In such a circumstance, what will attract investors to the Aussie market, and into Aussie bonds? Especially as, in such a circumstance, Australian government bond yields will be even lower than they are today.
Today, an investor in Aussie government bonds can get no better than a 1.62% yield on a two-year bond.
If the RBA Cash Rate falls to 1.5%, what would that mean for yields? 1.4%, 1.3%. How long until zero?
As always, we shall keep watching with a good deal of interest.
‘Tiny stocks’ keep marching higher
It’s a bad day for ‘tiny stocks’. Only seven on the ASX have gained 50% or more today…in a single day:
Click to enlarge
I’m only kidding. It’s not a bad day at all. It’s just another example of the phenomenon of ‘tiny stocks’. As I write, the Aussie blue-chip index is down around 1%. Yet, a bunch of tiny stocks are up 20% or more.

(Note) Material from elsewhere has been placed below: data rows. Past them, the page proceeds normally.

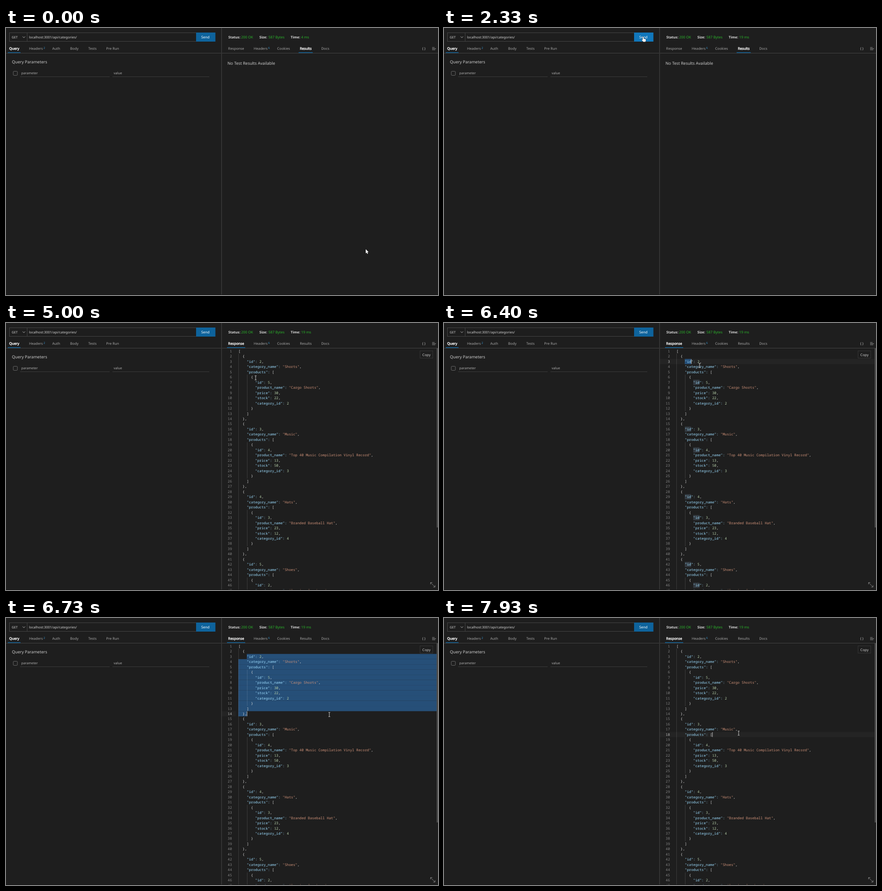
Recreate the animation shown at these times as an HTML page with a canvas. Size 950 by 589 pixels, loop 8000 ms.

```html
<!DOCTYPE html>
<html lang="en">
<head>
<meta charset="utf-8">
<title>API client</title>
<style>
  html, body { margin: 0; width: 100%; height: 100%; overflow: hidden; background: #1e1e1e; }
  canvas { display: block; }
</style>
</head>
<body>
<canvas id="stage" width="950" height="589"></canvas>
<script>
const ctx = document.getElementById('stage').getContext('2d');
ctx.textRendering = 'geometricPrecision';

const LOOP = 8000, TICK = 1000 / 15;
const UI = '"Noto Sans", "Open Sans", sans-serif';
const MONO = '500 7.73px "Noto Sans Mono", "DejaVu Sans Mono", monospace';
const BG = '#1e1e1e', LINE = '#444', BLUE = '#0e639c', GREEN = '#2bb52b';
const CODE_X = 511, CODE_Y = 56.3, ROW_H = 11.478;

// Moments at which the interface reacts
const URL_FOCUS = 1600, SEND_CLICK = 2200, SENT = 2270, OPEN_RESPONSE = 4200, EDITOR_HOVER = 4600,
      CARET = 5800, WORD = 6000, DRAG = 6450, DRAG_END = 6733, RECLICK = 7850;

// Pointer stops: time, x, y
const pointerPath = [
  [0, 791, 488], [600, 260, 85], [830, 260, 85], [1530, 173, 19], [1730, 176, 19],
  [2130, 438, 20], [3800, 438, 20], [3866, 481, 38], [4130, 514, 47], [4540, 514, 47],
  [4733, 535, 89], [4800, 535, 89], [5000, 549, 121], [5200, 614, 200], [5530, 533, 93],
  [5620, 533, 93], [5750, 530, 85], [5950, 530, 85], [6150, 544, 86], [6400, 562, 94],
  [6467, 585, 100], [6733, 711, 213], [6870, 711, 213], [7270, 640, 430],
  [7733, 652, 254], [7930, 648, 254], [8000, 648, 254]
];

const category = (id, category_name, productId, product_name, price, stock) => ({
  id, category_name,
  products: [{ id: productId, product_name, price, stock, category_id: id }]
});
const lines = JSON.stringify([
  category(2, 'Shorts', 5, 'Cargo Shorts', 30, 22),
  category(3, 'Music', 4, 'Top 40 Music Compilation Vinyl Record', 13, 50),
  category(4, 'Hats', 3, 'Branded Baseball Hat', 23, 12),
  category(5, 'Shoes', 2, 'Running Sneakers', 90, 25)
], null, 2).split('\n').slice(0, 47);

ctx.font = MONO;
const charW = ctx.measureText('0').width;
const colX = col => CODE_X + col * charW;
const rowY = row => CODE_Y + row * ROW_H;

function rect(x, y, w, h, color) {
  ctx.fillStyle = color;
  ctx.fillRect(x, y, w, h);
}

function frame(x, y, w, h, color) {
  ctx.strokeStyle = color;
  ctx.lineWidth = 1;
  ctx.strokeRect(x + .5, y + .5, w - 1, h - 1);
}

function text(str, x, y, size, color, weight = 400) {
  ctx.font = `${weight} ${size}px ${UI}`;
  ctx.fillStyle = color;
  ctx.fillText(str, x, y);
}

function stroke(path, color, width = 1) {
  ctx.strokeStyle = color;
  ctx.lineWidth = width;
  ctx.stroke(new Path2D(path));
}

function tab(label, x, active, left, width) {
  text(label, x, 48.2, 7.7, active ? '#fff' : '#a6a6a6');
  if (!active) return;
  ctx.lineWidth = .4;
  ctx.strokeStyle = '#fff';
  ctx.strokeText(label, x, 48.2);
  rect(left, 53.5, width, 1.5, BLUE);
}

function pointerAt(t) {
  const i = Math.max(1, pointerPath.findIndex(stop => stop[0] >= t));
  const [t0, x0, y0] = pointerPath[i - 1], [t1, x1, y1] = pointerPath[i];
  const u = (t - t0) / (t1 - t0), e = u * u * (3 - 2 * u);
  return { x: x0 + (x1 - x0) * e, y: y0 + (y1 - y0) * e };
}

function drawRequest(t, onSend) {
  frame(7, 10, 412, 20, t >= URL_FOCUS && t < SEND_CLICK ? '#007fd4' : '#454545');
  rect(46, 10, 1, 20, '#454545');
  text('GET', 12.5, 23.2, 7.2, '#ccc');
  stroke('M36.5 18.7l2.8 2.8l2.8-2.8', '#ccc', .9);
  text('localhost:3001/api/categories/', 50.5, 22.8, 7.4, '#d4d4d4');
  rect(418, 10, 42.5, 20, onSend ? '#1177bb' : BLUE);
  text('Send', 429.3, 23, 7.8, '#fff', 500);

  rect(0, 55, 473, 1, LINE);
  tab('Query', 7, true, 4, 28);
  tab('Headers', 50.7, false);
  text('2', 82.4, 46, 6, '#3794d0');
  tab('Auth', 101.8, false);
  tab('Body', 141, false);
  tab('Tests', 181, false);
  tab('Pre Run', 220.3, false);

  text('Query Parameters', 13, 78.4, 9.05, '#ccc', 300);
  ctx.strokeStyle = '#6b6b6b';
  ctx.lineWidth = 1;
  ctx.beginPath();
  ctx.roundRect(16, 95.5, 9, 9, 1.5);
  ctx.stroke();
  text('parameter', 33.7, 102.2, 7.3, '#b0b0b0');
  text('value', 236.7, 102.2, 7.3, '#b0b0b0');
  rect(31, 107, 197, 1, '#3c3c3c');
  rect(234, 107, 213, 1, '#3c3c3c');
}

function drawResponseHeader(t, opened) {
  const pairs = [['Status:', 489, '200 OK', 517], ['Size:', 557.3, '587 Bytes', 577],
                 ['Time:', 626, t < SENT ? '4 ms' : '19 ms', 649]];
  for (const [label, x, value, valueX] of pairs) {
    text(label, x, 23.3, 7.6, '#ddd', 600);
    text(value, valueX, 23.3, 7.8, GREEN, 500);
  }
  rect(475, 55, 475, 1, LINE);
  tab('Response', 488.6, opened, 486, 40);
  tab('Headers', 544.8, false);
  text('6', 576.4, 46, 6, '#3794d0');
  tab('Cookies', 596.2, false);
  tab('Results', 646.2, !opened, 643.5, 31);
  tab('Docs', 693.2, false);
  text('{ }', 915, 48, 7.6, '#bbb');
  stroke('M937 43h5.5M937 45.5h8.5M937 48h7', '#b0b0b0', .8);
}

function selectionAt(t) {
  const anchor = { row: 2, col: 4 };
  if (t < CARET) return null;
  if (t < WORD) return { start: anchor, end: anchor };
  if (t < DRAG) return { start: anchor, end: { row: 2, col: 7 }, word: true };
  const p = pointerAt(t < RECLICK ? Math.min(t, DRAG_END) : t);
  const row = Math.floor((p.y - CODE_Y) / ROW_H);
  const col = Math.min(lines[row].length, Math.round((p.x - CODE_X) / charW));
  const end = { row, col };
  return { start: t < RECLICK ? anchor : end, end };
}

function drawSelection({ start, end, word }) {
  const oneLine = start.row === end.row;
  rect(475, rowY(end.row), oneLine ? 472 : 30, ROW_H, '#242424');
  if (word) {
    lines.forEach((line, row) => {
      const col = line.indexOf('"id"');
      if (col >= 0) rect(colX(col), rowY(row), 3 * charW, ROW_H, '#343b42');
    });
  }
  if (start === end) return;
  for (let row = start.row; row <= end.row; row++) {
    const left = row === start.row ? colX(start.col) : CODE_X;
    const right = row === end.row ? colX(end.col) : 947;
    rect(left, rowY(row), right - left, ROW_H + .02, '#264f78');
  }
}

function drawCodeLine(line, row, active) {
  const indent = line.search(/\S/), baseline = rowY(row) + 8.5;
  for (let col = 0; col < indent; col += 4) {
    rect(Math.round(colX(col)), rowY(row), 1, ROW_H, 'rgba(255,255,255,.13)');
  }
  ctx.font = MONO;
  ctx.fillStyle = active ? '#c6c6c6' : '#858585';
  ctx.textAlign = 'right';
  ctx.fillText(row + 1, 496.8, baseline);
  ctx.textAlign = 'left';
  for (const token of line.matchAll(/"[^"]*"(:?)|\d+|[^"\d\s]+/g)) {
    const str = token[0];
    const isKey = str[0] === '"' && line[token.index + str.length - 1] === ':';
    ctx.fillStyle = isKey ? '#9cdcfe' : str[0] === '"' ? '#ce9178' : /\d/.test(str) ? '#b5cea8' : '#dcdcdc';
    ctx.fillText(str, colX(token.index), baseline);
  }
}

function drawEditor(t) {
  const selection = selectionAt(t);
  if (selection) drawSelection(selection);
  lines.forEach((line, row) => drawCodeLine(line, row, selection && selection.end.row === row));
  if (selection) rect(colX(selection.end.col), rowY(selection.end.row) + .5, 1, ROW_H - 1, '#d0d0d0');
  rect(947, 56, 3, 395, '#4b4b4b');
  stroke('M934 573l9 9M933.5 576.5v-4h4M939.5 582.5h4v-4', '#999', .8);
  if (t >= EDITOR_HOVER) {
    rect(910, 61, 29, 17, BG);
    frame(910, 61, 29, 17, '#353535');
    text('Copy', 915.6, 72.6, 7.7, '#ccc');
  }
}

function drawPointer({ x, y }, kind) {
  ctx.save();
  ctx.translate(x, y);
  if (kind === 'beam') {
    stroke('M-2 -4.7h1.3l.7 .6l.7-.6h1.3M0 -4.3v8.6M-2 4.7h1.3l.7-.6l.7 .6h1.3', '#e4e4e4', .9);
  } else {
    const shape = kind === 'hand'
      ? 'M-1 0q1-1 2 0v3.6l4 .9q1 .4 1 1.5l-.8 4.5h-5l-3.4-4.3q.2-1.2 2.2-.2z'
      : 'M0 0v9.2l2.1-2l1.5 3.3l1.6-.7l-1.5-3.2h2.9z';
    stroke(shape, '#000', 1);
    ctx.fillStyle = '#fff';
    ctx.fill(new Path2D(shape));
  }
  ctx.restore();
}

function draw(now) {
  const t = Math.floor((now % LOOP + 5) / TICK) * TICK % LOOP;
  const pointer = pointerAt(t), opened = t >= OPEN_RESPONSE;
  const inside = (x0, y0, x1, y1) => pointer.x > x0 && pointer.x < x1 && pointer.y > y0 && pointer.y < y1;
  const onSend = inside(418, 10, 460, 30);
  const onText = inside(47, 10, 418, 30) || opened && inside(505, 56, 947, 589);

  rect(0, 0, 950, 589, BG);
  drawRequest(t, onSend);
  drawResponseHeader(t, opened);
  if (opened) drawEditor(t);
  else text('No Test Results Available', 487, 81.2, 9, '#ccc', 300);
  rect(473.5, 0, 1, 589, '#4a4a4a');
  rect(0, 588, 950, 1, '#141414');
  drawPointer(pointer, onText ? 'beam' : onSend || inside(488, 38, 524, 54) ? 'hand' : 'arrow');
}

function loop() {
  draw(performance.now());
  requestAnimationFrame(loop);
}
loop();
</script>
</body>
</html>
```
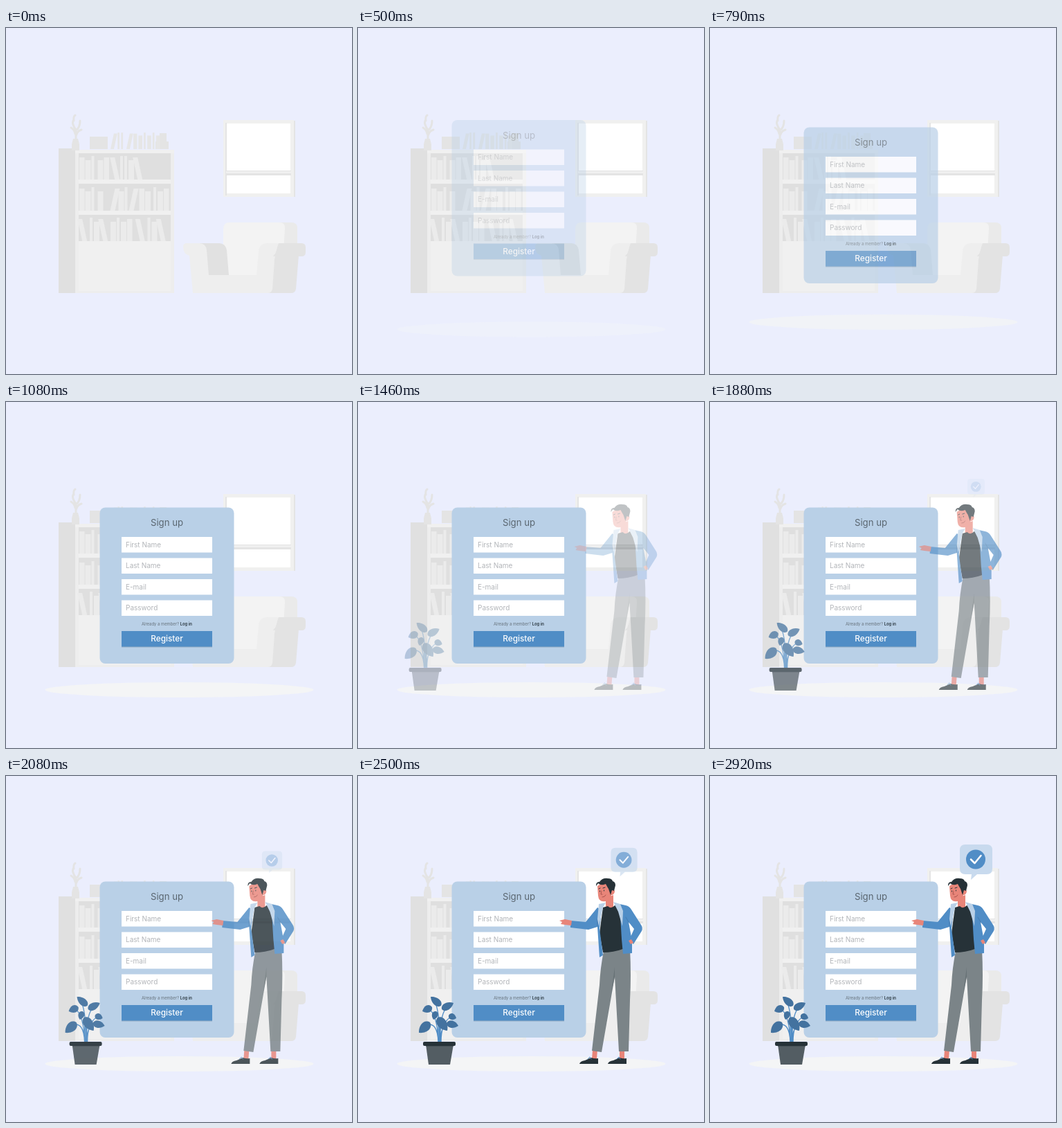
An HTML page for the animation above (2.96 s loop, 500 by 500 pixels).

```html
<!DOCTYPE html>
<html lang="en">
<head>
<meta charset="utf-8">
<title>Sign up</title>
<style>
html, body { margin: 0; width: 100%; height: 100%; overflow: hidden; background: #ebeefd; }
svg { display: block; width: 100%; height: 100%; font-family: Inter, Roboto, sans-serif; }
.label { font-size: 10px; fill: #b2b5b9; }
.blue { fill: #508dc6; }
.pale { fill: #b9d0e7; }
.dark { fill: #263238; }
.skin { fill: #e88579; }
.line { fill: none; stroke-linecap: round; stroke-linejoin: round; }
</style>
</head>
<body>
<svg viewBox="0 0 500 500">
  <g id="shelf">
    <path fill="#e0e0e0" d="M76 174h27v209H76z"/>
    <path fill="#ededed" d="M100 176h143v207H100z"/>
    <path fill="#f0f0f0" d="M105 308h133v72H105zM100 176h143v5H100zM105 219h133v6H105zM105 264h133v6H105z"/>
    <path fill="#dfdfdf" d="M105 181h133v38H105zM105 225h133v39H105zM105 270h133v38H105z"/>
    <path fill="#e4e4e4" d="M97 160h7l2 8v9H95v-9zM121 157h26v18h-26zM222 152h10v23h-10zM216 164h19v11h-19z"/>
    <path class="line" stroke="#e4e4e4" stroke-width="3" d="M101 160V147M100 153q-1-6-6-9M102 154q1-5 7-7M101 147q-6-8-4-13M101 148q6-4 6-14M98 134q-1-6 2-8"/>
  </g>

  <g id="window">
    <path fill="#e4e4e4" d="M415 134h3v110h-3z"/>
    <path fill="#f0f0ef" d="M314 133h102v111H314z"/>
    <path fill="#e4e4e4" d="M317 137h2v105h-2zM318 206h94v7h-94z"/>
    <path fill="#f0f0f0" d="M318 207h94v3h-94z"/>
    <path fill="#fff" d="M319 138h92v68h-92zM319 213h92v26h-92z"/>
  </g>

  <g id="sofa">
    <path fill="#eaeaea" d="M390 281h22q9 0 9 8v40h-31z"/>
    <path fill="#f3f3f3" d="M314 357V290q0-9 9-9h72q9 0 8 9l-4 67z"/>
    <path fill="#e1e1e1" d="M280 311h28q9 0 11 10l3 36h-31z"/>
    <path fill="#e3e3e3" d="M388 316h36l-5 61q-1 6-7 6h-34z"/>
    <path fill="#eee" d="M256 316q0-5 5-5h18q10 0 11 10l3 36h69l3-34q1-12 13-12h20v12q-9 2-10 12l-3 42q-1 6-7 6H270l-5-54q-9-2-9-13z"/>
    <path fill="#e3e3e3" d="M394 311h33q6 0 6 6v7q0 6-6 6h-41q4-4 5-9 1-5 3-10z"/>
  </g>

  <ellipse id="floor" cx="250.5" cy="416" rx="194" ry="11" fill="#f4f5f6"/>

  <g id="form">
    <rect class="pale" x="135.5" y="152.5" width="194" height="225.5" rx="8"/>
    <text x="232.5" y="179" text-anchor="middle" font-size="13.2" fill="#5a6670">Sign up</text>
    <path fill="#fff" d="M167 195h131v22.5H167zM167 225.5h131V248H167zM167 256h131v22.5H167zM167 286.5h131V309H167z"/>
    <g class="label">
      <text x="173" y="209.5">First Name</text>
      <text x="173" y="240">Last Name</text>
      <text x="173" y="270.5">E-mail</text>
      <text x="173" y="301">Password</text>
    </g>
    <text x="196" y="323" font-size="5.9" fill="#66727c">Already a member? <tspan font-weight="700" fill="#37454f">Log in</tspan></text>
    <path fill="#8fa9c4" d="M167 353h131v1.5H167z"/>
    <path class="blue" d="M167 331h131v22.5H167z"/>
    <text x="232.5" y="346" text-anchor="middle" font-size="11.8" font-weight="500" fill="#fff">Register</text>
  </g>

  <g id="person">
    <path class="skin" d="M339 396h7l-1 13h-7zM378 396h7v13h-7zM358 176l11-4v18l-4 5-7-5z"/>
    <path class="dark" d="M320 416q1-4 8-5l9-4q5 2 10 1v8zM361 416q1-4 8-5l9-4q5 2 10 1v8z"/>
    <path class="line" stroke="#508dc6" d="M332 409l3-3 2 3M374 409l3-3 2 3"/>
    <path fill="#7b8488" d="M355 253l38-4q2 40 0 75l-2 74h-14l-6-108-19 109-14-2 11-95q1-24 6-49z"/>
    <path fill="#687276" d="M371 276l-5 38 5-24z"/>
    <path class="dark" d="M354 190l7-2q5 5 10-1l8 3 4 60q-14 5-29 5l-5-28z"/>
    <path class="blue" d="M346 190l6 4-3 26 5 39-5 3-3-44-13 4-26-3v-10l22 2z"/>
    <path class="blue" d="M378 185l9 2q5 1 8 6l14 22q3 4 1 9l-12 19-6-6 7-16-8-10 5 27v18l-13 1-2-21z"/>
    <path class="line" stroke="#3f75a8" stroke-width=".7" d="M346 207v10M391 211l-4-7"/>
    <path class="pale" d="M348 185l10-2-4 7-6 27-2-10zM369 182l10 3 4 10-1 22-6-21z"/>
    <path class="skin" d="M309 209l-10-2-8 2 4 2-2 3 6 1 9 1zM391 238l4-2 3 5-4 2z"/>
    <path class="skin" d="M346 159q9-7 20-2l1 8q4-2 4 2-1 5-5 5-1 8-8 9-10 2-11-8z"/>
    <path class="dark" d="M344 158q0-5 5-5 4-6 12-5 6 0 7 4 4 1 4 6l-2 8-3-1-2 7-3-9q-2-3-4-7-7 3-11-1l-3 4z"/>
    <path class="line" stroke="#263238" stroke-width="1" d="M348 163l2-1M354 162l3-1M349.5 166v1M355.5 165v1"/>
    <path class="line" stroke="#9e4b46" stroke-width=".8" d="M352 166l-1 5 2 0M353 175q4 0 5-3"/>
  </g>

  <g id="plant">
    <path class="line" stroke="#508dc6" stroke-width="1.3" d="M117 385q2-34-4-54M119 385q-1-38 8-49M116 385q-1-40-14-49M120 385q0-30 15-37M119 385q0-26 14-27M116 385q-1-31-18-25M118 385v-29M116 385v-36"/>
    <path fill="#535d63" d="M98 388h40l-5 29h-31z"/>
    <path fill="#465056" d="M98 388h40l-.5 3h-39z"/>
    <rect class="dark" x="94" y="384" width="47" height="6" rx="2"/>
  </g>

  <g id="bubble">
    <path fill="#c8daee" d="M369 99h31q8 0 8 8v27q0 8-8 8h-14l-9 8 1-8h-9q-8 0-8-8v-27q0-8 8-8z"/>
    <circle class="blue" cx="384" cy="120.5" r="14"/>
    <path class="line" stroke="#fff" stroke-width="2.5" d="M377 120.500l5.500 5.500 9-11"/>
  </g>
</svg>
<script>
const $ = id => document.getElementById(id);

function addPath(parent, d, fill) {
  const path = document.createElementNS('http://www.w3.org/2000/svg', 'path');
  path.setAttribute('d', d);
  path.setAttribute('fill', fill);
  parent.append(path);
}

// Each letter is a book: [width, height, lean, advance]
const books = {
  t: [7.5, 32, 0, 8.5], s: [8, 28, 0, 9], n: [4, 34, 0, 6],
  '/': [7, 32, 7, 12], '\\': [7, 32, -7, 12], ' ': [0, 0, 0, 3]
};

function addRow(row, x, bottom, scale, fill) {
  for (const letter of row) {
    const [w, h, lean, step] = books[letter];
    const left = x + (lean < 0 ? -lean * 0.6 : 0);
    const tilt = lean * scale;
    if (w) addPath($('shelf'), `M${left} ${bottom}l${tilt} ${-h * scale}h${w * scale}l${-tilt} ${h * scale}z`, fill);
    x += step * (scale < 1 ? 0.85 : 1);
  }
}
addRow('/nn /tsnsns', 151, 175, 0.7, '#e6e6e6');
addRow('tsn st \\nns\\', 106, 219, 1, '#ebebeb');
addRow('tsn s   /sn/ ts nst', 106, 264, 1, '#ebebeb');
addRow('\\ ns\\ snst  \\ ns\\', 106, 308, 1, '#ebebeb');

function addLeaf(x, y, tipX, tipY, width) {
  const dx = tipX - x, dy = tipY - y, length = Math.hypot(dx, dy);
  const nx = -dy / length * width, ny = dx / length * width;
  const side = s => `${x + dx * 0.1 + nx * s} ${y + dy * 0.1 + ny * s} ${x + dx * 0.65 + nx * s} ${y + dy * 0.65 + ny * s}`;
  addPath($('plant'), `M${x} ${y}C${side(1)} ${tipX} ${tipY}C${x + dx * 0.65 - nx} ${y + dy * 0.65 - ny} ${x + dx * 0.1 - nx} ${y + dy * 0.1 - ny} ${x} ${y}`, '#43729f');
}
[
  [120, 332, 105, 319, 7], [121, 337, 138, 328, 7], [107, 334, 93, 340, 7], [131, 346, 142, 350, 6],
  [128, 357, 145, 361, 7], [104, 356, 88, 371, 9], [115, 349, 129, 368, 9], [113, 340, 109, 352, 6]
].forEach(leaf => addLeaf(...leaf));

function show(id, progress, transform) {
  $(id).setAttribute('opacity', progress);
  $(id).setAttribute('transform', transform);
}

const LOOP = 2960, HOLD = 250, STEP = 1000 / 24;

function draw() {
  const time = performance.now() % LOOP;
  const tick = time < HOLD ? 0 : Math.floor((time - HOLD + 5) / STEP) + 1;
  const progress = (start, length) => Math.min(1, Math.max(0, (tick - start) / length));
  const form = progress(0, 20), person = progress(22, 28), plant = progress(22, 25), bubble = progress(35, 30);
  show('form', form, `translate(0 ${-30 * (1 - form)})`);
  show('floor', form, `translate(0 ${30 * (1 - form)})`);
  show('person', person, `translate(${30 * (1 - person)} 0)`);
  show('plant', plant, `translate(${-30 * (1 - plant)} 0)`);
  show('bubble', bubble, `translate(384.5 124.5) scale(${0.44 + 0.56 * bubble}) translate(-384.5 -124.5)`);
  requestAnimationFrame(draw);
}
draw();
</script>
</body>
</html>
```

It’s odd how these things can play out. It goes against everything most people think they know about stocks.
They’re told that blue-chip stocks are safe, and that ‘tiny stocks’ are super high risk. The bit about ‘tiny stocks’ is true — they are super high risk.
The thing is, the bit about blue-chip stocks isn’t necessarily true. They aren’t always safe. In fact, we argue that in perceived safety there is more risk than most investors realise.
We’ll explain that thought in more detail next week.
A short note to let you know that the Port Phillip Publishing office will be closed on Monday, in observance of the Queen’s Birthday public holiday.
Normal service will resume on Tuesday…providing we can all drag ourselves back into the office after celebrating the ceremonial birthday of Elizabeth II Regina.
In the mailbag
Readers Therese and Peter dropped us a line:
‘Both my husband and I have read your article and are disgusted with your poor attitude towards the farmers. We always thought highly of you and what you are writing. This article however beggars belief. We have migrated here from Switzerland and know how important farming is to a country. It looks as if we care and love this country more than many locals do. We also have friends that are farmers. They are doing a fantastic job providing food for the nation with little profit and appreciation and against immense odds like our weather etc. Do you know how high the suicide rate is amongst farmers? Is this not a tell-tale sign that something is terribly wrong in this sector? Also, if the farmers get of their land who will provide for us (the chemical industry???) and furthermore a farmer lives, eats and breaths his land, what else are they going to do. I always make sure to buy brand milk and not the no frills cheap rubbish from the big 2. We could not agree more than what Mike W. writes. Anyway, you seem like many people wanting produce dirt cheap from China and that could give a damn what happens to our farmers. Shame on you!’
The letters supporting the dairy industry keep coming. But none of them understand the key points.
Problems faced by the dairy industry have three sources of blame: the dairy farmers who over-borrowed and overinvested in capacity, the co-ops that overinvested in capacity, and governments that insist on interfering in the market.
We’re sympathetic towards anyone driven to suicide, but that doesn’t mean the consumer should pay levies or other taxes in order to bail out a mismanaged industry.